Source texts of formatted documents:
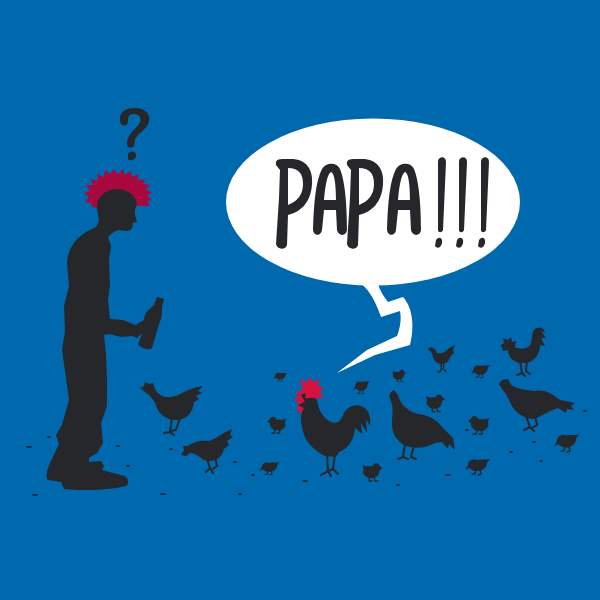
<!DOCTYPE html>
<html lang="fr">
<head>
<meta charset="utf-8">
<title>Papa !!!</title>
<style>
:root { --blue: #0068ae; --ink: #25272a; --punk: #a9083f; --comb: #d3123f; --white: #fff; }
html, body { margin: 0; padding: 0; overflow: hidden; background: var(--blue); }
.artwork { display: block; width: 600px; height: 600px; }
.fabric { fill: var(--blue); }
.ink { fill: var(--ink); }
.legs { fill: none; stroke: var(--ink); stroke-width: 2; stroke-linecap: round; stroke-linejoin: round; }
.thin { stroke-width: 1.4; }
.mohawk { fill: var(--punk); }
.comb { fill: var(--comb); }
.bubble { fill: var(--white); }
.lettering { fill: var(--ink); fill-rule: evenodd; }
</style>
</head>
<body>
<svg class="artwork" viewBox="0 0 600 600" role="img" aria-label="Un punk perplexe face à une basse-cour ; le coq crie PAPA !!!">
  <defs>
    <filter id="weave" x="0" y="0" width="100%" height="100%">
      <feTurbulence type="fractalNoise" baseFrequency=".7" numOctaves="2" seed="4"/>
      <feColorMatrix values="0 0 0 0 0  0 0 0 0 .2  0 0 0 0 .4  0 0 0 .22 0"/>
    </filter>
    <path id="letter-p" d="M276 165C275 158 280 159 291 159C306 159 313 169 312 184C311 202 301 212 288 215L287 245C286 250 277 250 276 244L279 198L280 170ZM288 168L288 205C298 201 303 194 303 184C303 173 298 168 288 168Z"/>
    <path id="letter-a" d="M313 229C314 200 316 181 322 169C326 162 337 162 340 169C345 181 347 205 347 230C346 237 338 236 337 230L336 210L324 210L322 230C321 237 313 236 313 229ZM324 200L336 200C336 188 335 173 331 172C327 174 325 188 324 200Z"/>
    <g id="exclamation">
      <path d="M438 161C439 156 446 156 446 162L443 230C442 233 438 233 438 230Z"/>
      <path d="M436 240C439 236 443 238 442 243C441 248 437 249 435 246Z"/>
    </g>
    <g id="chick">
      <path class="ink" d="M-11 -3L-8 -5C-7 -9 -2 -9 -1 -5C3 -5 6 -4 10 -6L9 -2C11 4 5 8 -1 7C-6 6 -8 3 -8 -1Z"/>
      <path class="legs thin" d="M-2 6L-3 10L-6 10M3 6L3 10L0 10"/>
    </g>
    <g id="chick-low">
      <path class="ink" d="M-12 5L-9 0C-9 -5 -3 -7 0 -5C5 -6 8 -5 13 -6L10 -2C10 3 5 6 0 6C-4 6 -6 4 -8 3Z"/>
      <path class="legs thin" d="M-1 5L-2 9L-5 9M3 5L4 9L1 10"/>
    </g>
  </defs>

  <rect class="fabric" width="600" height="600"/>
  <rect width="600" height="600" filter="url(#weave)" opacity=".5"/>

  <g id="ground-specks" class="ink">
    <ellipse cx="29" cy="447" rx="3" ry="1"/><ellipse cx="35" cy="495" rx="3" ry="1"/>
    <ellipse cx="49" cy="437" rx="2" ry="1"/><ellipse cx="118" cy="446" rx="2" ry="1"/>
    <ellipse cx="128" cy="466" rx="2" ry="1"/><ellipse cx="171" cy="449" rx="2" ry="1"/>
    <ellipse cx="163" cy="494" rx="3" ry="1"/><ellipse cx="235" cy="462" rx="2" ry="1"/>
    <ellipse cx="253" cy="475" rx="2" ry="1"/><ellipse cx="240" cy="494" rx="2" ry="1"/>
    <ellipse cx="305" cy="481" rx="3" ry="1"/><ellipse cx="398" cy="485" rx="2" ry="1"/>
    <ellipse cx="448" cy="475" rx="3" ry="1"/><ellipse cx="511" cy="452" rx="2" ry="1"/>
    <ellipse cx="534" cy="442" rx="2" ry="1"/><ellipse cx="541" cy="461" rx="2" ry="1"/>
    <ellipse cx="467" cy="430" rx="2" ry="1"/><ellipse cx="585" cy="411" rx="2" ry="1"/>
  </g>

  <g id="question-mark" class="ink">
    <path d="M120 121C119 112 125 108 135 108C145 108 151 114 149 122C147 130 137 133 135 140L134 146C132 149 127 148 127 144C127 133 137 129 140 122C142 116 138 114 133 114C128 114 128 118 128 122C127 127 121 127 120 121Z"/>
    <path d="M128 154C130 150 136 151 136 155C136 160 130 162 128 159Z"/>
  </g>

  <g id="punk">
    <path class="mohawk" d="M97 209L91 206L92 203L85 202L89 197L84 193L90 191L86 185L93 185L91 179L98 181L97 174L104 177L105 170L110 174L114 169L118 174L123 169L125 175L131 171L132 177L138 174L138 180L145 179L143 184L150 185L146 189L152 193L147 195L152 200L147 201L150 206L138 206L128 194L112 191L101 197Z"/>
    <path class="ink" d="M97 207C97 196 106 189 118 189C129 190 136 196 137 204L135 210L135 215L137 222L133 223L132 228C130 232 125 231 119 230C114 231 111 234 108 237L111 246L109 260L110 285L108 299L110 319L123 320L133 324L141 327L142 333L137 338L132 336L121 337L109 334L104 335L106 354L107 380L107 406L101 423L103 443L97 453L89 458L89 462L101 461L104 466L102 470L113 473L125 476C129 479 129 484 126 486C110 490 82 491 64 489L61 482L48 480C45 477 47 470 50 463L59 444L56 435L62 425L69 400L66 378L62 350L65 331L64 306L69 286L67 263C68 245 79 234 96 227L99 221Z"/>
    <path class="ink" d="M131 332L137 324L144 320C144 312 150 309 154 305L157 297L164 299L162 307C162 314 162 318 159 324L152 348C149 351 140 348 138 344L142 334Z"/>
  </g>

  <g id="speech">
    <ellipse class="bubble" cx="373" cy="202" rx="147" ry="83.5"/>
    <path class="bubble" d="M361 284C370 290 376 303 381 317L400 311C402 321 399 331 397 336L367 350L337 373L375 355L410 345C414 330 414 309 403 297L388 302C384 297 380 291 378 284Z"/>
    <g class="lettering" role="img" aria-label="PAPA !!!">
      <use href="#letter-p"/>
      <use href="#letter-a"/>
      <use href="#letter-p" x="71"/>
      <use href="#letter-a" x="74"/>
      <use href="#exclamation"/>
      <use href="#exclamation" x="21"/>
      <use href="#exclamation" x="43"/>
    </g>
  </g>

  <g id="hen-left">
    <path class="ink" d="M140 388L144 386L145 382L149 384L153 383L155 389C158 395 164 398 171 397C180 396 187 388 203 386L198 391L202 393L196 396L199 399L194 402C193 412 187 419 178 420C167 421 158 414 156 405C154 400 149 394 145 392Z"/>
    <path class="legs" d="M172 418L170 432L164 433M170 432L174 435M180 418L176 430L171 431"/>
  </g>

  <g id="hen-pecking-left">
    <path class="ink" d="M181 455L184 450L183 446L188 446C194 441 202 440 209 441C216 439 222 433 232 429L230 435L233 437L227 441L229 445L224 449C222 459 212 463 204 460C198 456 195 453 190 453L186 456Z"/>
    <path class="legs" d="M207 459L210 468L206 472M210 468L213 473M215 457L217 466L213 469"/>
  </g>

  <g id="rooster-shouting">
    <path class="comb" d="M297 410L298 403L294 398L298 397L296 391L301 392L302 385L300 379L306 382L310 377L313 382L319 379L318 386L323 387L320 392L324 397L317 398L312 404L304 407L302 414Z"/>
    <path class="ink" d="M301 395L306 393L305 398C309 399 314 396 317 400C318 408 322 418 331 422C338 425 342 419 344 413C348 406 356 403 363 407C369 410 371 417 370 426L366 419L367 433L361 423L362 434L355 428C354 440 348 449 339 452L336 457L325 456C313 450 303 440 302 426C300 418 301 413 304 408L298 405L305 402Z"/>
    <path class="legs" d="M327 454L328 471L321 475M328 471L331 476M335 454L333 469L338 474M333 469L326 472"/>
  </g>

  <g id="hen-pecking-center">
    <path class="ink" d="M389 396L391 392L394 390L398 395C400 404 407 411 418 414C430 415 438 421 443 428L453 438L455 450L449 444L448 449L442 442L435 443C426 448 416 449 406 446C396 441 391 432 392 420C393 411 393 406 391 401Z"/>
    <path class="legs" d="M405 444L403 457L398 459M403 457L408 459M414 446L411 457L416 459"/>
  </g>

  <g id="hen-right">
    <path class="ink" d="M499 384L502 380L508 379L511 385C517 389 526 390 535 391C546 389 553 395 560 400L575 403L571 406L574 410L567 409L566 413L558 408C549 411 542 416 534 419C523 419 515 412 511 404C508 398 506 393 502 389Z"/>
    <path class="legs" d="M526 416L530 427L524 430M530 427L534 431M535 416L537 425L532 428"/>
  </g>

  <g id="rooster-far">
    <path class="ink" d="M501 345L504 343L503 338L508 340L511 337L512 342L516 341L515 347C519 349 526 350 530 345C533 341 531 334 534 330C538 326 544 327 545 333L541 331L546 338L541 338L545 346L540 345C540 354 535 361 527 363L519 363C512 361 508 356 508 350L503 351Z"/>
    <path class="legs" d="M520 361L522 373L517 375M522 373L525 376M527 361L526 371L530 374"/>
  </g>

  <g id="hen-far">
    <path class="ink" d="M428 349L431 347L435 349L437 353C442 354 446 352 449 348L455 345L453 350L454 353L450 357C449 364 441 366 436 362C432 358 433 353 430 351Z"/>
    <path class="legs thin" d="M441 363L441 371L438 372M444 362L443 369L446 371"/>
  </g>

  <g id="chicks">
    <use href="#chick-low" transform="translate(280 376) scale(.55)"/>
    <use href="#chick-low" transform="translate(361 386) scale(.65 .8)"/>
    <use href="#chick" transform="translate(399 375) scale(-.65 .65)"/>
    <use href="#chick" transform="translate(277 424) scale(.9)"/>
    <use href="#chick-low" transform="translate(269 467) scale(.8)"/>
    <use href="#chick" transform="translate(372 471) scale(-.95 1)"/>
    <use href="#chick" transform="translate(435 402) scale(-.9 .95)"/>
    <use href="#chick" transform="translate(479 424) scale(1)"/>
    <use href="#chick-low" transform="translate(480 370) scale(.75 .8)"/>
    <use href="#chick-low" transform="translate(477 465) scale(1)"/>
    <use href="#chick-low" transform="translate(566 441) scale(1 1.1)"/>
  </g>
</svg>
</body>
</html>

→ What you should do:
For this exercise, please output exactly the lines above starting at the line with "var(--ink); fill-rule: evenodd;" and ending at the line with "165C275 158 280", ends included.

→ Response:
.lettering { fill: var(--ink); fill-rule: evenodd; }
</style>
</head>
<body>
<svg class="artwork" viewBox="0 0 600 600" role="img" aria-label="Un punk perplexe face à une basse-cour ; le coq crie PAPA !!!">
  <defs>
    <filter id="weave" x="0" y="0" width="100%" height="100%">
      <feTurbulence type="fractalNoise" baseFrequency=".7" numOctaves="2" seed="4"/>
      <feColorMatrix values="0 0 0 0 0  0 0 0 0 .2  0 0 0 0 .4  0 0 0 .22 0"/>
    </filter>
    <path id="letter-p" d="M276 165C275 158 280 159 291 159C306 159 313 169 312 184C311 202 301 212 288 215L287 245C286 250 277 250 276 244L279 198L280 170ZM288 168L288 205C298 201 303 194 303 184C303 173 298 168 288 168Z"/>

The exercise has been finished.